• What to do
Gather, from the data below, each line in which the word "canvas" occurs.
================================
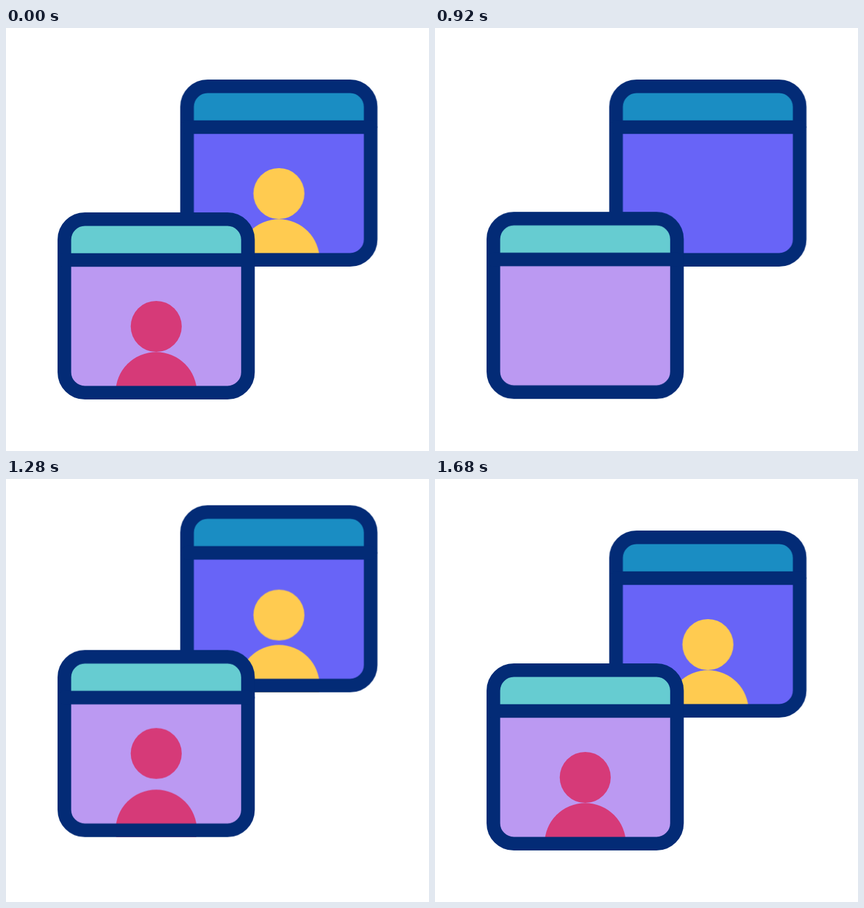
An HTML page without scripts that plays this animation: 640x640 px, repeating every 2 s.

```html
<!DOCTYPE html>
<html lang="en">
<head>
<meta charset="utf-8">
<title>Video call windows</title>
<style>
  html, body { margin: 0; width: 100%; height: 100%; overflow: hidden; background: #fff; }
  svg { display: block; width: 100vw; height: 100vh; }

  .frame { fill: none; stroke: #032b76; stroke-width: 20.6; stroke-linecap: round; }
  .back { --header: #1a8dc3; --pane: #6864f7; --skin: #ffcb50; --delay: 160ms; }
  .front { --header: #66ccd1; --pane: #bb99f2; --skin: #d63a78; --delay: 0ms; }
  .header { fill: var(--header); }
  .pane { fill: var(--pane); }
  .person { fill: var(--skin); }

  .window, .person, .head { animation: 2s var(--delay) infinite; }
  .window { animation-name: hop; }
  .person { animation-name: duck; }
  .head { animation-name: nod; }

  @keyframes hop {
    0%, 44% { transform: none; animation-timing-function: cubic-bezier(.75, 0, .36, 1); }
    56% { transform: translateY(-38.3px); animation-timing-function: cubic-bezier(.62, 0, .14, 1); }
    76%, 100% { transform: none; }
  }
  @keyframes duck {
    0%, 6% { transform: none; animation-timing-function: cubic-bezier(.85, 0, 1, 1); }
    34%, 44% { transform: translateY(199px); animation-timing-function: cubic-bezier(.75, 0, .34, 1); }
    56%, 100% { transform: none; }
  }
  @keyframes nod {
    0%, 50% { transform: none; animation-timing-function: cubic-bezier(.333, 0, .667, 1); }
    64% { transform: translateY(-16px); animation-timing-function: cubic-bezier(.33, 0, .21, 1); }
    76%, 100% { transform: none; }
  }
</style>
</head>
<body>
<svg viewBox="0 0 640 640">
  <defs>
    <clipPath id="bounds"><rect x="78" y="279" width="298.4" height="283" rx="41.3"/></clipPath>
    <rect id="box" x="88.3" y="289.3" width="277.8" height="262.4" rx="31"/>
    <path id="bar" d="M88.3 351V320.3a31 31 0 0 1 31-31H335.1a31 31 0 0 1 31 31V351z"/>
    <g id="border" class="frame">
      <use href="#box"/>
      <path d="M88.3 351H366.1"/>
    </g>
  </defs>

  <g class="back" transform="translate(185.6 -201)">
    <g class="window">
      <use href="#box" class="pane"/>
      <use href="#bar" class="header"/>
      <g clip-path="url(#bounds)">
        <g class="person">
          <circle class="head" cx="227.3" cy="451.5" r="38.6"/>
          <circle cx="227.3" cy="551.7" r="61.5"/>
        </g>
      </g>
      <use href="#border"/>
    </g>
  </g>

  <g class="front">
    <g class="window">
      <use href="#box" class="pane"/>
      <use href="#bar" class="header"/>
      <g clip-path="url(#bounds)">
        <g class="person">
          <circle class="head" cx="227.3" cy="451.5" r="38.6"/>
          <circle cx="227.3" cy="551.7" r="61.5"/>
        </g>
      </g>
      <use href="#border"/>
    </g>
  </g>
</svg>
</body>
</html>
```
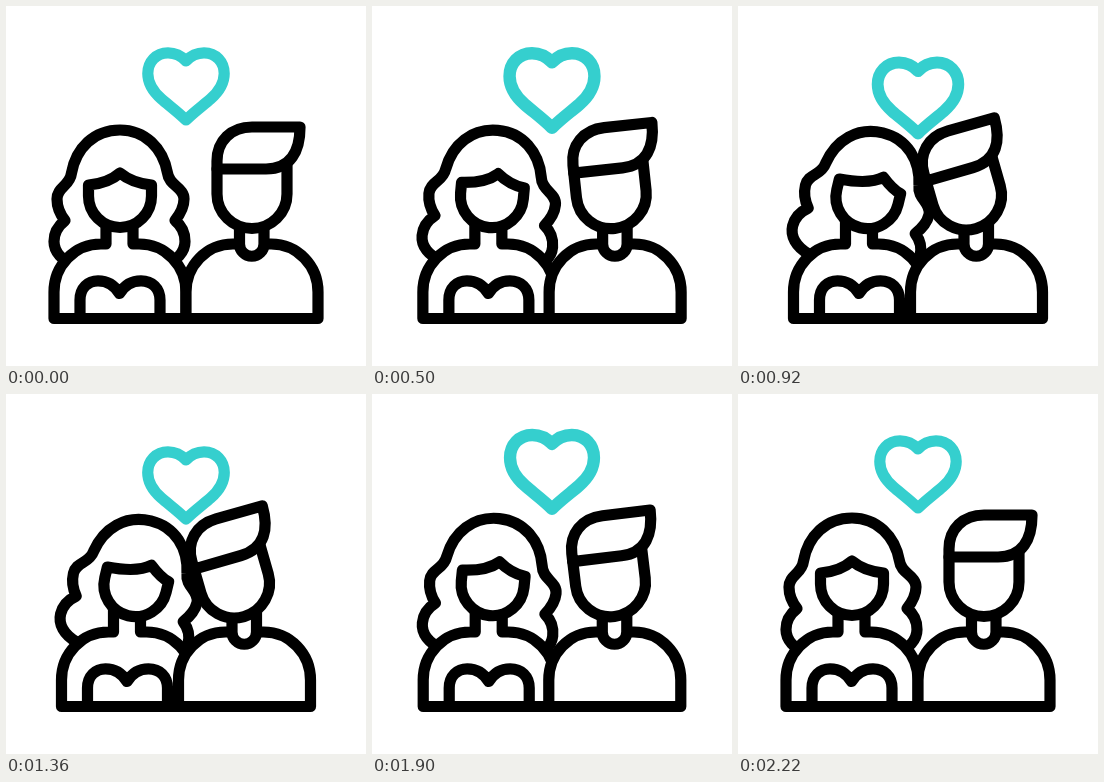
Animation of 360 by 360 pixels, one loop 2.4 s. Source, as an HTML page with a canvas:

```html
<!DOCTYPE html>
<html lang="en">
<head>
<meta charset="utf-8">
<title>Leaning couple</title>
<style>
html, body { margin: 0; width: 100%; height: 100%; overflow: hidden; background: #fff; }
canvas { display: block; width: 360px; height: 360px; }
</style>
</head>
<body>
<canvas id="stage"></canvas>
<script>
const LOOP = 2400, START = 220, SPAN = 2000;
const INK = '#000', TEAL = '#35cfce';
const canvas = document.getElementById('stage');
const ctx = canvas.getContext('2d');
const dpr = window.devicePixelRatio || 1;
canvas.width = canvas.height = 360 * dpr;

const shape = d => new Path2D(d);

const heart = shape('M180 55C175 49.5 169 46.8 162 46.8C150 46.8 141.8 56 141.8 67.5' +
  'C141.8 78 147.5 86 155.5 93C163 99.5 172 106 180 114' +
  'C188 106 197 99.5 204.5 93C212.5 86 218.2 78 218.2 67.5' +
  'C218.2 56 210 46.8 198 46.8C191 46.8 185 49.5 180 55Z');

// the parting slides sideways as the head turns
function womanFace(lean) {
  const x = 114 + 11 * lean;
  return shape(`M82.5 179V190A31.5 31.5 0 0 0 145.5 190V179` +
    `Q${x + 12} 177 ${x} 167Q${x - 12} 177.5 82.5 179Z`);
}

const woman = {
  pivot: [113.5, 224], angle: 13.5, shift: 7.5,
  hair: shape('M70 259C56 255 48 246 48 235.5C48 227 52 220 59 214.5C53 207 51 200 51 193' +
    'C51 181 64 180 65.5 167C70 142 88 124 114 124' +
    'C139 124 157 142 161.5 167C163 180 178 181 178 193C178 201 175 207 169 214.5' +
    'C176 220 179 227 179 235.5C179 246 171 255 157 259'),
  body: shape('M100 212V238H95C68.5 238 48 259.5 48 286V312.5H180V286C180 259.5 159.5 238 133 238H127V212'),
  trim: shape('M74 312V294C74 282 82 274.8 92 274.8C102 274.8 109 280 113.5 287.5' +
    'C118 280 125 274.8 135 274.8C146 274.8 154 282 154 294V312'),
  head: lean => [womanFace(lean)]
};

const manHead = [
  shape('M211 163V188A35 34.5 0 0 0 281 188V152'),
  shape('M211 163V155C211 135 225 121 246 121H294C294 145 285 163 260 163Z')
];

const man = {
  pivot: [246, 224], angle: -16, shift: -7.5,
  body: shape('M233.5 238H227C200.5 238 180 259.5 180 286V312.5H312V286C312 259.5 291.5 238 265 238H258'),
  collar: shape('M233.5 218V238A12.25 12.25 0 0 0 258 238V218'),
  head: () => manHead
};

const clamp = x => Math.min(1, Math.max(0, x));
const ease = (t, from, to) => {
  const u = clamp((t - from) / (to - from));
  return u * u * (3 - 2 * u);
};

function pulse(t) {
  // three quick beats, then two slower ones
  const slow = t > 1152;
  const len = slow ? 424 : 384;
  const u = ((slow ? t - 1152 : t) % len) / len;
  return 1 + 0.2 * ease(1 - Math.abs(2 * u - 1), 0, 1);
}

function stroke(path, color, fill) {
  if (fill) {
    ctx.fillStyle = '#fff';
    ctx.fill(path);
  }
  ctx.strokeStyle = color;
  ctx.stroke(path);
}

function tilted(p, lean, draw) {
  const [x, y] = p.pivot;
  ctx.save();
  ctx.translate(x, y);
  ctx.rotate(p.angle * lean * Math.PI / 180);
  ctx.translate(-x, -y);
  draw();
  ctx.restore();
}

function person(p, lean) {
  ctx.save();
  ctx.translate(p.shift * lean, 0);
  if (p.hair) tilted(p, lean, () => stroke(p.hair, INK));
  stroke(p.body, INK, true);
  if (p.trim) stroke(p.trim, INK);
  if (p.collar) stroke(p.collar, INK, true);
  tilted(p, lean, () => p.head(lean).forEach(part => stroke(part, INK, true)));
  ctx.restore();
}

function drawHeart(t) {
  const y = 11.6 * ease(t, 0, 700) - 14.1 * ease(t, 1105, 1410) + 2.5 * ease(t, 1690, SPAN);
  const s = pulse(t);
  ctx.save();
  ctx.translate(180, 80.5 + y);
  ctx.scale(s, s);
  ctx.translate(-180, -80.5);
  stroke(heart, TEAL);
  ctx.restore();
}

function render(now) {
  const t = Math.min(SPAN, Math.max(0, now % LOOP - START));
  const lean = ease(t, 0, 667) - ease(t, 1295, SPAN);
  ctx.setTransform(dpr, 0, 0, dpr, 0, 0);
  ctx.fillStyle = '#fff';
  ctx.fillRect(0, 0, 360, 360);
  ctx.lineWidth = 11.2;
  ctx.lineCap = ctx.lineJoin = 'round';
  person(woman, lean);
  person(man, lean);
  drawHeart(t);
}

const origin = performance.now();
function tick() {
  render(performance.now() - origin);
  requestAnimationFrame(tick);
}
tick();
</script>
</body>
</html>
```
================================
• Answer box
Animation of 360 by 360 pixels, one loop 2.4 s. Source, as an HTML page with a canvas:
canvas { display: block; width: 360px; height: 360px; }
<canvas id="stage"></canvas>
const canvas = document.getElementById('stage');
const ctx = canvas.getContext('2d');
canvas.width = canvas.height = 360 * dpr;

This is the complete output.